Activity – Your answer must be the listing, given again word for word.

Records for the task –
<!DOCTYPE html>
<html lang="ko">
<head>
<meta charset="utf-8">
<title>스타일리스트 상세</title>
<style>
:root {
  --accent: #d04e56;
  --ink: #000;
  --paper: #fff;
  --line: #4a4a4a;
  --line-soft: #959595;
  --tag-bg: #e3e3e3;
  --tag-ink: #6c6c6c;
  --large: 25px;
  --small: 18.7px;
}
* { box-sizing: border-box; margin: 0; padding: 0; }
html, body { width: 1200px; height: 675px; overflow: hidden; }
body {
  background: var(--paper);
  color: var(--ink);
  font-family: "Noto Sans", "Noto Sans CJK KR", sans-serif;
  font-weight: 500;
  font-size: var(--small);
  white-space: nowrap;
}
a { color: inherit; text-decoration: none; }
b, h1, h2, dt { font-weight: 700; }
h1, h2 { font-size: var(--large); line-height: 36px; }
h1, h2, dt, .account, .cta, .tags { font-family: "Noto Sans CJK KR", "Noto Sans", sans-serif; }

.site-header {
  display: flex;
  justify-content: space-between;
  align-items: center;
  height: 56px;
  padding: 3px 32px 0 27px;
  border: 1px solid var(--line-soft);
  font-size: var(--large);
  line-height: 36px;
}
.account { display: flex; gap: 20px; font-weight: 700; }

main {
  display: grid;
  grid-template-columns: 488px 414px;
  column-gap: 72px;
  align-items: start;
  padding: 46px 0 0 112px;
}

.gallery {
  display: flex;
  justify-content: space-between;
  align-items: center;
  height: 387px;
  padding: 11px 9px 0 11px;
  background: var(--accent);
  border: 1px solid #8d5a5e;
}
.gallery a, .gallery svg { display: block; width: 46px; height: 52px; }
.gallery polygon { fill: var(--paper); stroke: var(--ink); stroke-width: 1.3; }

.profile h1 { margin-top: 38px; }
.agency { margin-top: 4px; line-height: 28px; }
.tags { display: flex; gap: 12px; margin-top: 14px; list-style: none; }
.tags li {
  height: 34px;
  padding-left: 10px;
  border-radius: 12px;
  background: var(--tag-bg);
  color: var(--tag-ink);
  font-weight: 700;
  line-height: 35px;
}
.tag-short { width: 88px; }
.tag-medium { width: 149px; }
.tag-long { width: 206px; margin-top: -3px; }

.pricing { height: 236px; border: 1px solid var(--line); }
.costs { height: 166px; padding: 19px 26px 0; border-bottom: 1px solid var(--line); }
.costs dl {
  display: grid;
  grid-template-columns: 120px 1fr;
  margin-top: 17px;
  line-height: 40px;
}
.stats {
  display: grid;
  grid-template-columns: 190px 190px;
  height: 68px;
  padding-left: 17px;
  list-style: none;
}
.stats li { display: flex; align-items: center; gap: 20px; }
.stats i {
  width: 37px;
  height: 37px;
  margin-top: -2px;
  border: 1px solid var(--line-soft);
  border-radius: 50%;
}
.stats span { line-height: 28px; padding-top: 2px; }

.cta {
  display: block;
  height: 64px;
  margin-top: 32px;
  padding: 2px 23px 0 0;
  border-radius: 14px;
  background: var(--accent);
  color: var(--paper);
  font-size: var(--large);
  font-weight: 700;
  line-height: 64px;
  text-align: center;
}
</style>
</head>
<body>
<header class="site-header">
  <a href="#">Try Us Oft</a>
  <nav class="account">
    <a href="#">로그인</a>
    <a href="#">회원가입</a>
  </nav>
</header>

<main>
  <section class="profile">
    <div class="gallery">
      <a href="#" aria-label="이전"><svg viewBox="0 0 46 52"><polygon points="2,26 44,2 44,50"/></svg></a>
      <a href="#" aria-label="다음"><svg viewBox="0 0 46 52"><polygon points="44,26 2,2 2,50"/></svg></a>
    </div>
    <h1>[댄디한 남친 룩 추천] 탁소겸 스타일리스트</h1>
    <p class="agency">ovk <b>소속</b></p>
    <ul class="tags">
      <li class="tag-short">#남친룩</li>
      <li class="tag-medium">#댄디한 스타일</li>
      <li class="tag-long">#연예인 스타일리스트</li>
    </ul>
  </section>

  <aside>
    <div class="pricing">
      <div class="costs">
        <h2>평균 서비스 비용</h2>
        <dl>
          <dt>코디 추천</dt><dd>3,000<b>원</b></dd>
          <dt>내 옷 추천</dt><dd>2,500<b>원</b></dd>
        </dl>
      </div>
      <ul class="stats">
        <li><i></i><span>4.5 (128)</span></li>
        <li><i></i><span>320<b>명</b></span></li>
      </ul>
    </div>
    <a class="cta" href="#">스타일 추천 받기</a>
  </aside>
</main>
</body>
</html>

Task output –
<!DOCTYPE html>
<html lang="ko">
<head>
<meta charset="utf-8">
<title>스타일리스트 상세</title>
<style>
:root {
  --accent: #d04e56;
  --ink: #000;
  --paper: #fff;
  --line: #4a4a4a;
  --line-soft: #959595;
  --tag-bg: #e3e3e3;
  --tag-ink: #6c6c6c;
  --large: 25px;
  --small: 18.7px;
}
* { box-sizing: border-box; margin: 0; padding: 0; }
html, body { width: 1200px; height: 675px; overflow: hidden; }
body {
  background: var(--paper);
  color: var(--ink);
  font-family: "Noto Sans", "Noto Sans CJK KR", sans-serif;
  font-weight: 500;
  font-size: var(--small);
  white-space: nowrap;
}
a { color: inherit; text-decoration: none; }
b, h1, h2, dt { font-weight: 700; }
h1, h2 { font-size: var(--large); line-height: 36px; }
h1, h2, dt, .account, .cta, .tags { font-family: "Noto Sans CJK KR", "Noto Sans", sans-serif; }

.site-header {
  display: flex;
  justify-content: space-between;
  align-items: center;
  height: 56px;
  padding: 3px 32px 0 27px;
  border: 1px solid var(--line-soft);
  font-size: var(--large);
  line-height: 36px;
}
.account { display: flex; gap: 20px; font-weight: 700; }

main {
  display: grid;
  grid-template-columns: 488px 414px;
  column-gap: 72px;
  align-items: start;
  padding: 46px 0 0 112px;
}

.gallery {
  display: flex;
  justify-content: space-between;
  align-items: center;
  height: 387px;
  padding: 11px 9px 0 11px;
  background: var(--accent);
  border: 1px solid #8d5a5e;
}
.gallery a, .gallery svg { display: block; width: 46px; height: 52px; }
.gallery polygon { fill: var(--paper); stroke: var(--ink); stroke-width: 1.3; }

.profile h1 { margin-top: 38px; }
.agency { margin-top: 4px; line-height: 28px; }
.tags { display: flex; gap: 12px; margin-top: 14px; list-style: none; }
.tags li {
  height: 34px;
  padding-left: 10px;
  border-radius: 12px;
  background: var(--tag-bg);
  color: var(--tag-ink);
  font-weight: 700;
  line-height: 35px;
}
.tag-short { width: 88px; }
.tag-medium { width: 149px; }
.tag-long { width: 206px; margin-top: -3px; }

.pricing { height: 236px; border: 1px solid var(--line); }
.costs { height: 166px; padding: 19px 26px 0; border-bottom: 1px solid var(--line); }
.costs dl {
  display: grid;
  grid-template-columns: 120px 1fr;
  margin-top: 17px;
  line-height: 40px;
}
.stats {
  display: grid;
  grid-template-columns: 190px 190px;
  height: 68px;
  padding-left: 17px;
  list-style: none;
}
.stats li { display: flex; align-items: center; gap: 20px; }
.stats i {
  width: 37px;
  height: 37px;
  margin-top: -2px;
  border: 1px solid var(--line-soft);
  border-radius: 50%;
}
.stats span { line-height: 28px; padding-top: 2px; }

.cta {
  display: block;
  height: 64px;
  margin-top: 32px;
  padding: 2px 23px 0 0;
  border-radius: 14px;
  background: var(--accent);
  color: var(--paper);
  font-size: var(--large);
  font-weight: 700;
  line-height: 64px;
  text-align: center;
}
</style>
</head>
<body>
<header class="site-header">
  <a href="#">Try Us Oft</a>
  <nav class="account">
    <a href="#">로그인</a>
    <a href="#">회원가입</a>
  </nav>
</header>

<main>
  <section class="profile">
    <div class="gallery">
      <a href="#" aria-label="이전"><svg viewBox="0 0 46 52"><polygon points="2,26 44,2 44,50"/></svg></a>
      <a href="#" aria-label="다음"><svg viewBox="0 0 46 52"><polygon points="44,26 2,2 2,50"/></svg></a>
    </div>
    <h1>[댄디한 남친 룩 추천] 탁소겸 스타일리스트</h1>
    <p class="agency">ovk <b>소속</b></p>
    <ul class="tags">
      <li class="tag-short">#남친룩</li>
      <li class="tag-medium">#댄디한 스타일</li>
      <li class="tag-long">#연예인 스타일리스트</li>
    </ul>
  </section>

  <aside>
    <div class="pricing">
      <div class="costs">
        <h2>평균 서비스 비용</h2>
        <dl>
          <dt>코디 추천</dt><dd>3,000<b>원</b></dd>
          <dt>내 옷 추천</dt><dd>2,500<b>원</b></dd>
        </dl>
      </div>
      <ul class="stats">
        <li><i></i><span>4.5 (128)</span></li>
        <li><i></i><span>320<b>명</b></span></li>
      </ul>
    </div>
    <a class="cta" href="#">스타일 추천 받기</a>
  </aside>
</main>
</body>
</html>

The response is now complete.